**THE TASK**
From the entries below, copy every line that holds the word "return".

--- --- ---

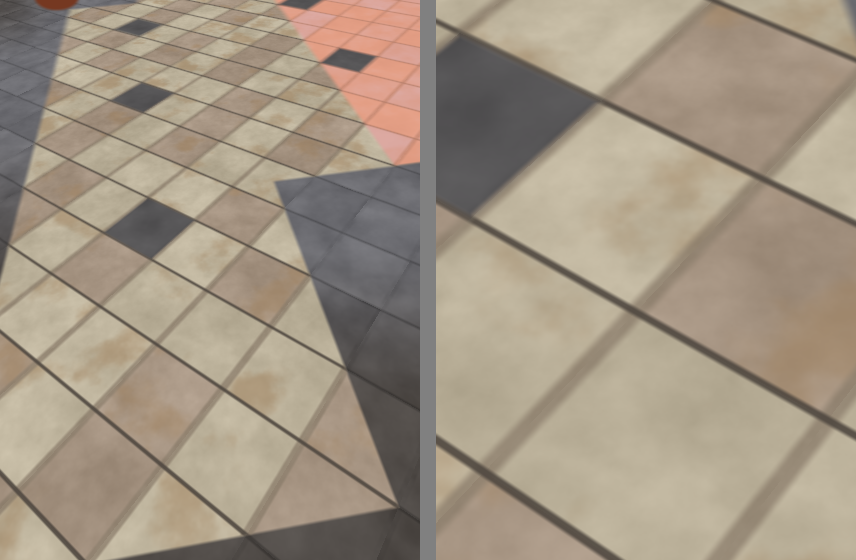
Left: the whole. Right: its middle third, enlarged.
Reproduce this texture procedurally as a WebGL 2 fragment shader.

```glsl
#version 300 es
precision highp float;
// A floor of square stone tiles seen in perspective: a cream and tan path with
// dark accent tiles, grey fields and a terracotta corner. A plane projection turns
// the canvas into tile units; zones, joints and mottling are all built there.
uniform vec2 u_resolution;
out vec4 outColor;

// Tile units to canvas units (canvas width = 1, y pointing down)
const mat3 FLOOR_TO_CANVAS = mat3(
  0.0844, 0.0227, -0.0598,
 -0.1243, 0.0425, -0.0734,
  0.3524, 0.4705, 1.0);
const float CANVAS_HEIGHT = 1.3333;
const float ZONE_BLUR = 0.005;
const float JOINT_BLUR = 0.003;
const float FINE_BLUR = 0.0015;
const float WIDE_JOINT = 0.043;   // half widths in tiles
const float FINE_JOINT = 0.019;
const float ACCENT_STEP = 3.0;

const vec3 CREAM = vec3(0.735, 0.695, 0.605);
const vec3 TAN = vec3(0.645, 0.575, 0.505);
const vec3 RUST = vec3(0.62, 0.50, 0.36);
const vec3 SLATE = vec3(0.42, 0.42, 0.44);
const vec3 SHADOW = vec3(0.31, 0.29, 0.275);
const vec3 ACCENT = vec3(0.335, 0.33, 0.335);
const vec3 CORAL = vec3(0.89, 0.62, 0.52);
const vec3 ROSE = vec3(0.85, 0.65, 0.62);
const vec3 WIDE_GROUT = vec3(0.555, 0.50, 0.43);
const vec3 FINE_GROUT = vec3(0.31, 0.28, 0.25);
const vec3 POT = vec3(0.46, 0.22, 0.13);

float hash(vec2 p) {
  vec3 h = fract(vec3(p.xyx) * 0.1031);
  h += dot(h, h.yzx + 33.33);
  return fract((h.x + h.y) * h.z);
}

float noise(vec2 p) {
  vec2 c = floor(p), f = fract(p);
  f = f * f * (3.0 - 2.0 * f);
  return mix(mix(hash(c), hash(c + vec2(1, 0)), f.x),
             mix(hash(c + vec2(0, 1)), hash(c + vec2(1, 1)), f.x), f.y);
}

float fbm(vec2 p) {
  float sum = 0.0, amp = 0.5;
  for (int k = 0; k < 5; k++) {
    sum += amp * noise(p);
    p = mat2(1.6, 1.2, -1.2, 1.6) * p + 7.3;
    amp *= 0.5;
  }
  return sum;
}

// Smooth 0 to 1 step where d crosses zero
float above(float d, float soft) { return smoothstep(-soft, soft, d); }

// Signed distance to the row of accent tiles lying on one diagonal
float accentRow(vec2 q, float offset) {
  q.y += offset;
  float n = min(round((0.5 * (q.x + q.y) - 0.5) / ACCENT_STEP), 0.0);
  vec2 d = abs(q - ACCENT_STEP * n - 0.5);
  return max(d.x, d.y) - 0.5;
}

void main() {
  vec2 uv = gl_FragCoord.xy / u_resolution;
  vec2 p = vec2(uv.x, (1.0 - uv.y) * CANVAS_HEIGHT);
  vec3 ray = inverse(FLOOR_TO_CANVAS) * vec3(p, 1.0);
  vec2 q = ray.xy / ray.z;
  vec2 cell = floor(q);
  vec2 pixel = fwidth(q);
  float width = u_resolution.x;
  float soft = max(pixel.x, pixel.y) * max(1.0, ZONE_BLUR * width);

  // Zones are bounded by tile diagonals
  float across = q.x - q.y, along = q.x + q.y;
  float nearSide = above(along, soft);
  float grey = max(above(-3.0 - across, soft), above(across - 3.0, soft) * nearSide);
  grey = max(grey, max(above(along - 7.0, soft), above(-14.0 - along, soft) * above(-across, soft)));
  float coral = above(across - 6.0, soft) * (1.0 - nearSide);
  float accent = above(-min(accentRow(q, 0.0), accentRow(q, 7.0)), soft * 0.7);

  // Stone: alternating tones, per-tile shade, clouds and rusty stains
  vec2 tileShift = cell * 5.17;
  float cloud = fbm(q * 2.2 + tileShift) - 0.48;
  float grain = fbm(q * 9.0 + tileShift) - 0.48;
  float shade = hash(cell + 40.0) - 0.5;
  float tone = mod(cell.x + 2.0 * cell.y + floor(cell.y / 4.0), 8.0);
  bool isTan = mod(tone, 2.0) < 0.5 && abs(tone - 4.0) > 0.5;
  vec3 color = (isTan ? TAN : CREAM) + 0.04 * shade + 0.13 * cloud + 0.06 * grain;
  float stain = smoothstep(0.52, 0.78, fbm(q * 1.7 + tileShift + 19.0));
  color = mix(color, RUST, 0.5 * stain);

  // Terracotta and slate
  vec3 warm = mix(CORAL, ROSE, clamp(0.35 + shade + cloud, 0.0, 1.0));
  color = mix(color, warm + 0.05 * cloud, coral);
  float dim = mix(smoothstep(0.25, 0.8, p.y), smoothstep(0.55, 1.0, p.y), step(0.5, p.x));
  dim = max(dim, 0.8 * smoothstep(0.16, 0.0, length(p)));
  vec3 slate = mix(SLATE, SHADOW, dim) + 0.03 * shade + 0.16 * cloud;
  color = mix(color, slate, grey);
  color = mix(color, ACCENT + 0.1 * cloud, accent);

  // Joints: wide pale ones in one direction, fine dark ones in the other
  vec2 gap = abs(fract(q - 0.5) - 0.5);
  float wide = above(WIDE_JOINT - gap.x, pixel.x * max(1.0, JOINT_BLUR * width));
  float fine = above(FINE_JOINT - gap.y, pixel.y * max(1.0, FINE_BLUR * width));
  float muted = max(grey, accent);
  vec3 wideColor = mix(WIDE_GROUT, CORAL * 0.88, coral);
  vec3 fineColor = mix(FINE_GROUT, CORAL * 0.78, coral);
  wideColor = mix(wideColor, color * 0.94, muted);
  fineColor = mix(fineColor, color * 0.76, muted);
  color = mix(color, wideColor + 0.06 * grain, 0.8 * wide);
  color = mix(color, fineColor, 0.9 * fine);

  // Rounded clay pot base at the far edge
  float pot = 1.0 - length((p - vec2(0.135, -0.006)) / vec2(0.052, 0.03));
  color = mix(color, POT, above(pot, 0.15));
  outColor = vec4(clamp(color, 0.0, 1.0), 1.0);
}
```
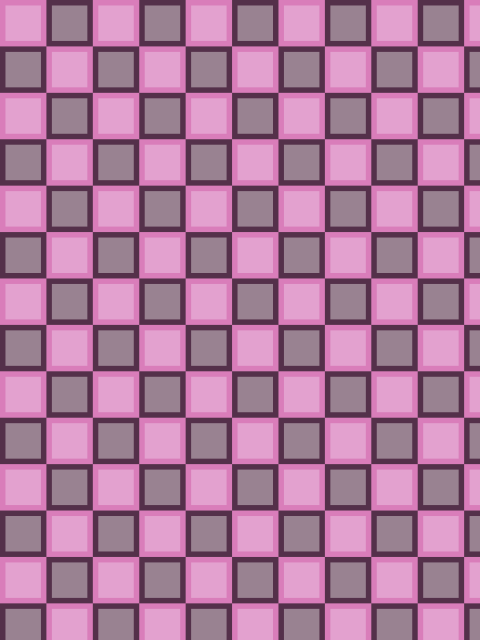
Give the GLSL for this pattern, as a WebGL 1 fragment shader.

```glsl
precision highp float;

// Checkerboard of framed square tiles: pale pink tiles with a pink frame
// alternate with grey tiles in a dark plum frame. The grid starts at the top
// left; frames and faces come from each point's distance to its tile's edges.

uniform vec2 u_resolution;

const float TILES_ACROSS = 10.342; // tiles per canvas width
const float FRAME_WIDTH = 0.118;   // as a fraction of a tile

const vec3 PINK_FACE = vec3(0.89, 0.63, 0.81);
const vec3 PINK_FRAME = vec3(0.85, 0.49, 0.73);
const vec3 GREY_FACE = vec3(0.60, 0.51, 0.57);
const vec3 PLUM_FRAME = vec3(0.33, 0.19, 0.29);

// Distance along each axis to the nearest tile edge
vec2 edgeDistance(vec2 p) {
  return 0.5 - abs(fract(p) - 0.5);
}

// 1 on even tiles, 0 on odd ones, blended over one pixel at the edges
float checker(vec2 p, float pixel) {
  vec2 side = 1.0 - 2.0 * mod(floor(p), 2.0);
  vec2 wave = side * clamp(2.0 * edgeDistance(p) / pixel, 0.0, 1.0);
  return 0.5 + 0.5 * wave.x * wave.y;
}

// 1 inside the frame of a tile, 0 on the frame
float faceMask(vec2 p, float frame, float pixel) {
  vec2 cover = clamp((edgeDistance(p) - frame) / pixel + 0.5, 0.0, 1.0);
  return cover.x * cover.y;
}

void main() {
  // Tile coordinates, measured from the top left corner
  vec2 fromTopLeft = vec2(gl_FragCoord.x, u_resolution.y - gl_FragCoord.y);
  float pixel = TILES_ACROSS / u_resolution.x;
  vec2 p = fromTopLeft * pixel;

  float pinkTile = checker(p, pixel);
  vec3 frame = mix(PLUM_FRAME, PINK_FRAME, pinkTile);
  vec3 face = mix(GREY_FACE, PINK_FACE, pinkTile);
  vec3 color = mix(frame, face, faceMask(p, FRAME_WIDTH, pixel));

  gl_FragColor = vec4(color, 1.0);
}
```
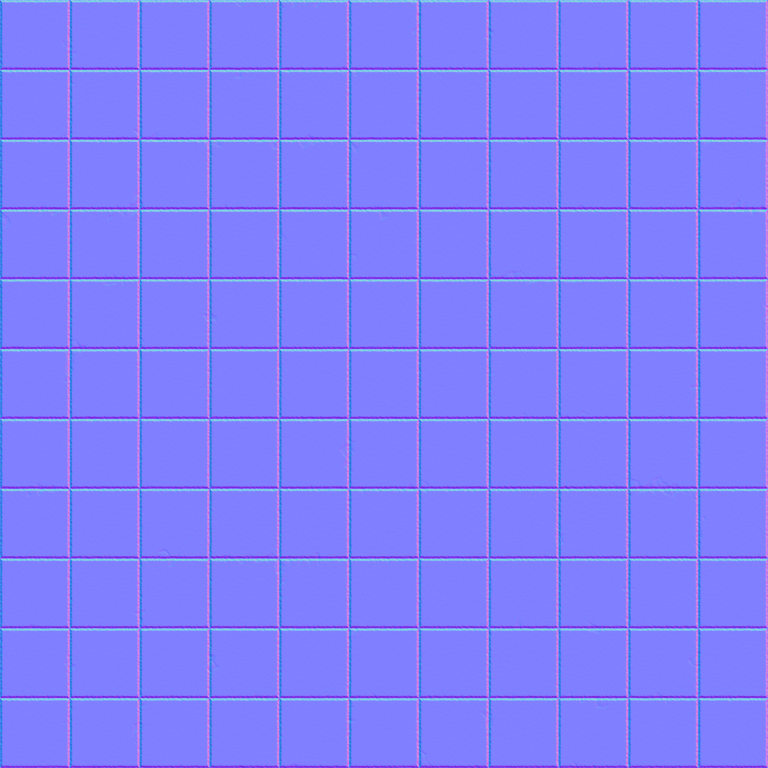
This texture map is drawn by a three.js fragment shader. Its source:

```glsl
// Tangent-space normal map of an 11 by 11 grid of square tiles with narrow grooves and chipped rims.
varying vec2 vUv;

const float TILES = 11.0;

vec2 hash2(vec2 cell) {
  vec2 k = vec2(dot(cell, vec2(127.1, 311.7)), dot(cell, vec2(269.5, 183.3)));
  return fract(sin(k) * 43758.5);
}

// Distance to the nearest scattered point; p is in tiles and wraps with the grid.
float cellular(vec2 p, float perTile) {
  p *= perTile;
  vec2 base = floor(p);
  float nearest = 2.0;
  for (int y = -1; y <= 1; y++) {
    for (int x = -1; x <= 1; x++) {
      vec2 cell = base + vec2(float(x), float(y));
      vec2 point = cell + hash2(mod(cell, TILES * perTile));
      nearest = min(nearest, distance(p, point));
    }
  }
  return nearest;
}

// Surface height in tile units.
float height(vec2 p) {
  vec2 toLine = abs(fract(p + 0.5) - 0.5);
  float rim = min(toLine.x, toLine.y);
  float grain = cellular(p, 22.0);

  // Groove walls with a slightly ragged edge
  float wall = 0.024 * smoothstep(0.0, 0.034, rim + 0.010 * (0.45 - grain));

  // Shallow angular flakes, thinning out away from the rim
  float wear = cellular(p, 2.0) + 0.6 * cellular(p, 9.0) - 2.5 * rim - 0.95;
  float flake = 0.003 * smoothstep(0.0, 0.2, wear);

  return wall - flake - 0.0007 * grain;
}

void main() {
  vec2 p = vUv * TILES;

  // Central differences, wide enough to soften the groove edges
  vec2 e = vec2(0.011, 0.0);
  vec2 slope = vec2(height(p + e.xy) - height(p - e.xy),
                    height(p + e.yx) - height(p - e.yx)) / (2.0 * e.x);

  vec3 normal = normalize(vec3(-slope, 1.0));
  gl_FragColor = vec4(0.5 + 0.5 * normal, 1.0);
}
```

--- --- ---

**EXPECTED OUTPUT**
  return fract((h.x + h.y) * h.z);
  return mix(mix(hash(c), hash(c + vec2(1, 0)), f.x),
  return sum;
float above(float d, float soft) { return smoothstep(-soft, soft, d); }
  return max(d.x, d.y) - 0.5;
  return 0.5 - abs(fract(p) - 0.5);
  return 0.5 + 0.5 * wave.x * wave.y;
  return cover.x * cover.y;
  return fract(sin(k) * 43758.5);
  return nearest;
  return wall - flake - 0.0007 * grain;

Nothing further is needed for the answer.